### Stored items from a collection
-------

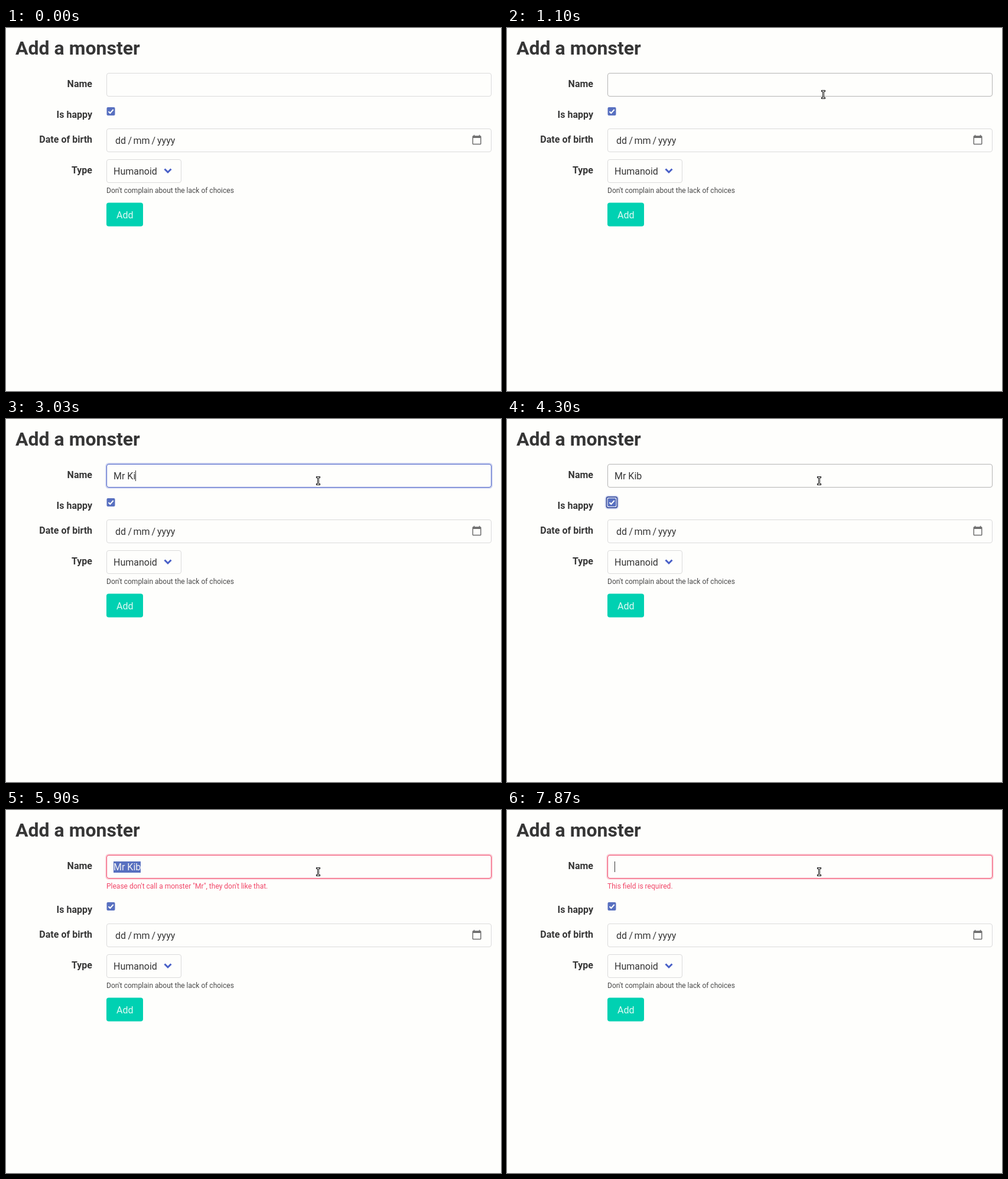
Recreate the animation shown at these times as an HTML page with a canvas. Size 838 px wide and 614 px high, loop 8 s.

```html
<!DOCTYPE html>
<html lang="en">
<head>
<meta charset="utf-8">
<title>Add a monster</title>
<style>
html, body { margin: 0; width: 100%; height: 100%; overflow: hidden; background: #fefefc; }
canvas { display: block; }
</style>
</head>
<body>
<canvas id="stage" width="838" height="614"></canvas>
<script>
const ctx = document.getElementById('stage').getContext('2d');
const LOOP = 8000;
const INK = '#363636', PAPER = '#fefefc';
const LINE = '#dbdbdb', HOVER = '#b5b5b5', BLUE = '#485fc7', RED = '#f14668';
const ACCENT = '#5870c0';

// Text of the name field: [start time, value]
const typing = [
  [0, ''], [2400, 'M'], [2530, 'Mr'], [2670, 'Mr '], [2870, 'Mr K'], [3030, 'Mr Ki'],
  [3230, 'Mr Kinb'], [3630, 'Mr Kin'], [3800, 'Mr Ki'], [3900, 'Mr Kib'], [6330, '']
];

// Pointer path: [time, x, y]
const path = [
  [730, 828, 292], [770, 775, 256], [800, 720, 225], [830, 670, 199], [870, 622, 180],
  [900, 588, 165], [970, 560, 142], [1070, 538, 116], [1170, 528, 104]
];

const calendarIcon = new Path2D('M20 3h-1V1h-2v2H7V1H5v2H4c-1.1 0-2 .9-2 2v16c0 1.1.9 2 2 2' +
  'h16c1.1 0 2-.9 2-2V5c0-1.1-.9-2-2-2zm0 18H4V8h16v13z');

const between = (t, a, b) => t >= a && t < b;
const progress = (t, a, b) => Math.min(1, Math.max(0, (t - a) / (b - a)));
const ease = p => p * p * (3 - 2 * p);

function pointer(t) {
  if (t < path[0][0]) return null;
  for (let i = 1; i < path.length; i++) {
    const [t0, x0, y0] = path[i - 1], [t1, x1, y1] = path[i];
    if (t < t1) {
      const p = (t - t0) / (t1 - t0);
      return { x: x0 + (x1 - x0) * p, y: y0 + (y1 - y0) * p };
    }
  }
  const [, x, y] = path[path.length - 1];
  return { x, y };
}

function text(s, x, y, { size = 16, weight = 400, color = INK, align = 'left' } = {}) {
  ctx.font = `${weight} ${size}px Roboto, sans-serif`;
  ctx.textAlign = align;
  ctx.fillStyle = color;
  ctx.fillText(s, x, y);
}

const label = (s, y) => text(s, 146, y, { weight: 700, align: 'right' });

function round(x, y, w, h, r) {
  ctx.beginPath();
  ctx.roundRect(x, y, w, h, r);
}

function box(x, y, w, h, color, glow) {
  if (glow) {
    round(x - 2, y - 2, w + 4, h + 4, 6);
    ctx.fillStyle = glow;
    ctx.fill();
  }
  round(x + .5, y + .5, w - 1, h - 1, 3.5);
  ctx.fillStyle = PAPER;
  ctx.fill();
  ctx.strokeStyle = color;
  ctx.lineWidth = 1;
  ctx.stroke();
}

function line(points, color, width) {
  ctx.beginPath();
  points.forEach(([x, y]) => ctx.lineTo(x, y));
  ctx.strokeStyle = color;
  ctx.lineWidth = width;
  ctx.stroke();
}

function nameField(t, focused, invalid, hover) {
  const color = invalid ? RED : focused ? BLUE : hover ? HOVER : LINE;
  const glow = focused && (invalid ? '#fbd1d9' : '#d1d7f1');
  box(170, 76, 652, 40, color, glow);

  const value = typing.filter(([start]) => t >= start).pop()[1];
  const selected = between(t, 5900, 6330);
  ctx.font = '400 16px Roboto, sans-serif';
  const width = ctx.measureText(value).width;
  if (selected) {
    ctx.fillStyle = ACCENT;
    ctx.fillRect(182, 87, Math.round(width), 19);
  }
  text(value, 182, 102, { color: selected ? '#f4f4f4' : INK });
  if (focused && !selected) {
    ctx.fillStyle = INK;
    ctx.fillRect(Math.round(182 + width), 87, 1, 18);
  }
}

function checkbox(x, y, focused) {
  if (focused) {
    round(x - 5, y - 5, 24, 24, 6);
    ctx.fillStyle = '#dde2f4';
    ctx.fill();
    round(x - 2, y - 2, 18, 18, 3);
    ctx.fillStyle = PAPER;
    ctx.fill();
    ctx.strokeStyle = '#4458a4';
    ctx.lineWidth = 2;
    ctx.stroke();
  }
  round(x, y, 14, 14, 2);
  ctx.fillStyle = ACCENT;
  ctx.fill();
  line([[x + 3, y + 7.2], [x + 5.8, y + 10], [x + 11.2, y + 4]], PAPER, 2);
}

function calendar(x, y) {
  ctx.save();
  ctx.translate(x, y);
  ctx.scale(.75, .75);
  ctx.fillStyle = '#6e6e6e';
  ctx.fill(calendarIcon);
  ctx.restore();
}

function lowerForm(dateHover, checkFocus) {
  label('Is happy', 152);
  checkbox(170.5, 134, checkFocus);

  label('Date of birth', 194);
  box(170, 170, 652, 40, dateHover ? HOVER : LINE);
  [['dd', 185], ['/', 206.5], ['mm', 215.5], ['/', 246.5], ['yyyy', 256]]
    .forEach(([s, x]) => text(s, x, 196));
  calendar(788, 180);

  label('Type', 246);
  box(170, 222, 127, 40, LINE);
  text('Humanoid', 182, 248);
  line([[268.5, 238.5], [274, 244], [279.5, 238.5]], BLUE, 3);
  text("Don't complain about the lack of choices", 170, 279, { size: 12, color: '#4a4a4a' });

  round(170, 295.5, 62, 40, 4);
  ctx.fillStyle = '#00d1b2';
  ctx.fill();
  text('Add', 187, 322, { color: '#e0faf5' });
}

function arrow(x, y) {
  ctx.beginPath();
  [[0, 0], [0, 16], [3.7, 12.6], [6.3, 19], [9, 17.9], [6.3, 11.6], [11, 11.4]]
    .forEach(([dx, dy]) => ctx.lineTo(x + dx + .5, y + dy + .5));
  ctx.closePath();
  ctx.fillStyle = PAPER;
  ctx.fill();
  ctx.strokeStyle = '#141414';
  ctx.lineWidth = 1.3;
  ctx.stroke();
}

function beam(x, y) {
  const bars = grow => {
    [[-2, -6, 5, 1], [-2, 6, 5, 1], [0, -6, 1, 13]].forEach(([dx, dy, w, h]) =>
      ctx.fillRect(x + dx - grow, y + dy - grow, w + 2 * grow, h + 2 * grow));
  };
  ctx.fillStyle = '#141414';
  bars(1);
  ctx.fillStyle = PAPER;
  bars(0);
}

function draw(t) {
  const cursor = pointer(t);
  const overName = cursor && cursor.y < 116;
  const overDate = cursor && cursor.x < 822 && cursor.y >= 164 && cursor.y < 210;
  const checkFocus = between(t, 4300, 5900) || between(t, 6730, 7870);
  const nameFocus = t >= 1370 && !checkFocus;
  const opened = ease(progress(t, 4330, 4570));

  ctx.fillStyle = PAPER;
  ctx.fillRect(0, 0, 838, 614);
  text('Add a monster', 16, 45, { size: 32, weight: 600 });
  label('Name', 100);
  nameField(t, nameFocus, t >= 4370, overName);

  if (opened > 0) {
    const message = t < 6770
      ? 'Please don\'t call a monster "Mr", they don\'t like that.'
      : 'This field is required.';
    ctx.globalAlpha = opened;
    text(message, 170, 133, { size: 12, color: RED });
    ctx.globalAlpha = 1;
  }

  ctx.save();
  ctx.translate(0, 22 * opened);
  lowerForm(overDate, checkFocus);
  ctx.restore();

  if (cursor) {
    const x = Math.round(cursor.x), y = Math.round(cursor.y);
    overName ? beam(x, y) : arrow(x, y);
  }
}

const start = performance.now();
function tick(now) {
  draw(Math.max(0, now - start) % LOOP);
  requestAnimationFrame(tick);
}
draw(0);
requestAnimationFrame(tick);
</script>
</body>
</html>
```
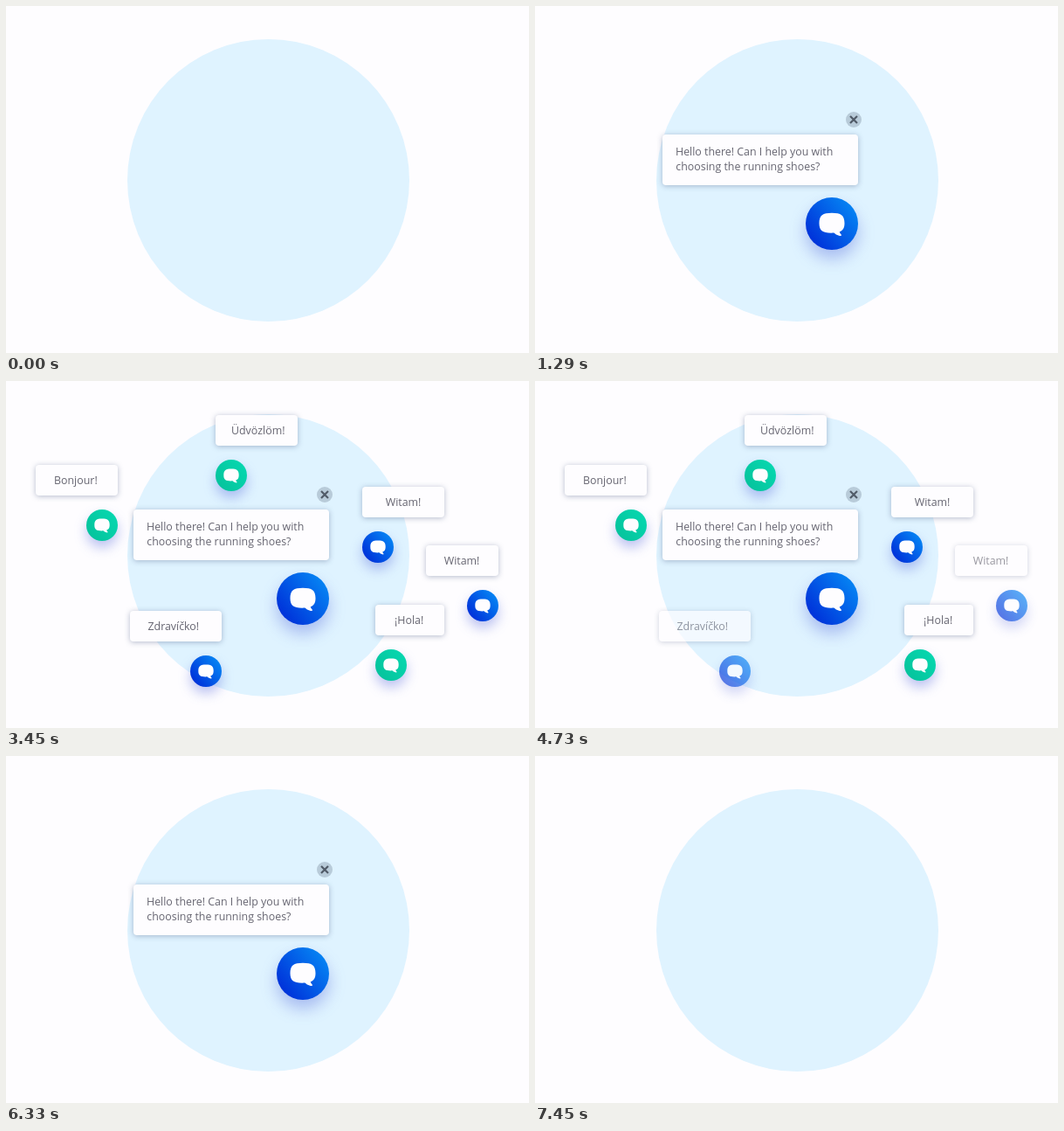
Animation of 599x397 px, one loop 7860 ms. Source, as an HTML page with a canvas:

```html
<!DOCTYPE html>
<html lang="en">
<head>
<meta charset="utf-8">
<title>Chat greetings</title>
<style>
  html, body { margin: 0; width: 100%; height: 100%; overflow: hidden; background: #fefdff; }
  canvas { display: block; }
</style>
</head>
<body>
<canvas id="stage" width="599" height="397"></canvas>
<script>
const LOOP = 7860, STEP = 80, FIRST_STEP = 10, FADE = 500, RISE = 55;
const BLUE = ['#0034da', '#0580f2'];
const GREEN = ['#06c49d', '#06d6ae'];

const stage = document.getElementById('stage');
const view = stage.getContext('2d');
const layer = document.createElement('canvas');
layer.width = stage.width;
layer.height = stage.height;
const ctx = layer.getContext('2d');

// Each greeting: start time, card x, card top, card width, text x, button x, colours
const greetings = [
  { text: 'Bonjour!',   start: 1530, x: 34,  y: 96,  w: 94,  textX: 55,    button: 110, colors: GREEN },
  { text: 'Witam!',     start: 1530, x: 408, y: 121, w: 94,  textX: 434.7, button: 426, colors: BLUE },
  { text: 'Üdvözlöm!',  start: 2170, x: 240, y: 39,  w: 94,  textX: 258,   button: 258, colors: GREEN },
  { text: '¡Hola!',     start: 2170, x: 423, y: 256, w: 79,  textX: 445,   button: 441, colors: GREEN },
  { text: 'Witam!',     start: 2850, x: 481, y: 188, w: 83,  textX: 501.7, button: 546, colors: BLUE },
  { text: 'Zdravíčko!', start: 2850, x: 142, y: 263, w: 105, textX: 162.5, button: 229, colors: BLUE }
];

function disc(c, x, y, r, fill) {
  c.fillStyle = fill;
  c.beginPath();
  c.arc(x, y, r, 0, Math.PI * 2);
  c.fill();
}

function shadow(color, blur, dy) {
  ctx.shadowColor = color;
  ctx.shadowBlur = blur;
  ctx.shadowOffsetY = dy;
}

function card(x, y, w, h) {
  ctx.save();
  shadow('rgba(60, 80, 120, 0.38)', 6, 1);
  ctx.fillStyle = '#fefdff';
  ctx.beginPath();
  ctx.roundRect(x, y, w, h, 4);
  ctx.fill();
  ctx.restore();
}

function label(text, x, y) {
  ctx.font = '12.4px "Open Sans", "Noto Sans", sans-serif';
  ctx.fillStyle = '#666571';
  ctx.fillText(text, x, y);
}

function button(x, y, r, colors) {
  const k = r / 30;
  const gradient = ctx.createLinearGradient(x - r * 0.75, y + r * 0.6, x + r * 0.75, y - r * 0.6);
  colors.forEach((color, i) => gradient.addColorStop(i, color));
  ctx.save();
  shadow('rgba(70, 90, 215, 0.36)', 8 + 10 * k, 4 + 6 * k);
  disc(ctx, x, y, r, gradient);
  ctx.restore();

  ctx.save();
  ctx.translate(x, y);
  ctx.scale(k, k);
  ctx.fillStyle = '#fefdff';
  ctx.beginPath();
  ctx.moveTo(0, -12.3);
  ctx.bezierCurveTo(10.5, -12.3, 14.5, -9.5, 14.5, -0.5);
  ctx.bezierCurveTo(14.5, 5, 12.5, 8, 8.8, 9.3);
  ctx.quadraticCurveTo(9.3, 11.8, 11.2, 13.2);
  ctx.quadraticCurveTo(10.6, 14.4, 8.2, 13.8);
  ctx.quadraticCurveTo(4.5, 12.8, 2.4, 10.6);
  ctx.bezierCurveTo(-10, 11.2, -14.5, 8.5, -14.5, -0.5);
  ctx.bezierCurveTo(-14.5, -9.5, -10.5, -12.3, 0, -12.3);
  ctx.fill();
  ctx.restore();
}

function closeIcon(x, y) {
  disc(ctx, x, y, 9, '#b8cbd9');
  ctx.strokeStyle = '#505a67';
  ctx.lineWidth = 2.2;
  ctx.beginPath();
  for (const side of [-1, 1]) {
    ctx.moveTo(x - 4 * side, y - 4);
    ctx.lineTo(x + 4 * side, y + 4);
  }
  ctx.stroke();
}

function question() {
  card(146, 147, 224, 58);
  label('Hello there! Can I help you with', 161, 171);
  label('choosing the running shoes?', 161.3, 188);
  closeIcon(365, 130);
}

function greeting(g) {
  card(g.x, g.y, g.w, 35);
  label(g.text, g.textX, g.y + 22);
  button(g.button, g.y + 69, 18, g.colors);
}

function progress(time, start) {
  const p = Math.min(1, Math.max(0, (time - start) / FADE));
  return p < 0.5 ? 4 * p ** 3 : 1 - 4 * (1 - p) ** 3;
}

// Draws a group on the spare layer, then blends it in as one picture
function reveal(amount, rise, draw) {
  if (amount <= 0) return;
  ctx.clearRect(0, 0, layer.width, layer.height);
  draw();
  view.globalAlpha = amount;
  view.drawImage(layer, 0, Math.round(rise * (1 - amount)));
  view.globalAlpha = 1;
}

function render(time) {
  const stepped = FIRST_STEP + STEP * Math.floor((time - FIRST_STEP) / STEP);
  // The second half plays the first half backwards
  const t = Math.min(stepped, LOOP - stepped);

  view.fillStyle = '#fefdff';
  view.fillRect(0, 0, stage.width, stage.height);
  disc(view, 300.5, 199.5, 161.5, '#dff3ff');

  reveal(progress(t, 450), RISE, () => button(340, 249, 30, BLUE));
  reveal(progress(t, 730), RISE, question);
  for (const g of greetings) reveal(progress(t, g.start), 0, () => greeting(g));
}

let begin;
function tick(now) {
  begin ??= now;
  render((now - begin) % LOOP);
  requestAnimationFrame(tick);
}
render(0);
requestAnimationFrame(tick);
</script>
</body>
</html>
```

-------

### TASK PROMPT
Every line that contains the string "Math" should be copied from the records.

### RESULT FOR THIS EXERCISE
const progress = (t, a, b) => Math.min(1, Math.max(0, (t - a) / (b - a)));
    ctx.fillRect(182, 87, Math.round(width), 19);
    ctx.fillRect(Math.round(182 + width), 87, 1, 18);
    const x = Math.round(cursor.x), y = Math.round(cursor.y);
  draw(Math.max(0, now - start) % LOOP);
  c.arc(x, y, r, 0, Math.PI * 2);
  const p = Math.min(1, Math.max(0, (time - start) / FADE));
  view.drawImage(layer, 0, Math.round(rise * (1 - amount)));
  const stepped = FIRST_STEP + STEP * Math.floor((time - FIRST_STEP) / STEP);
  const t = Math.min(stepped, LOOP - stepped);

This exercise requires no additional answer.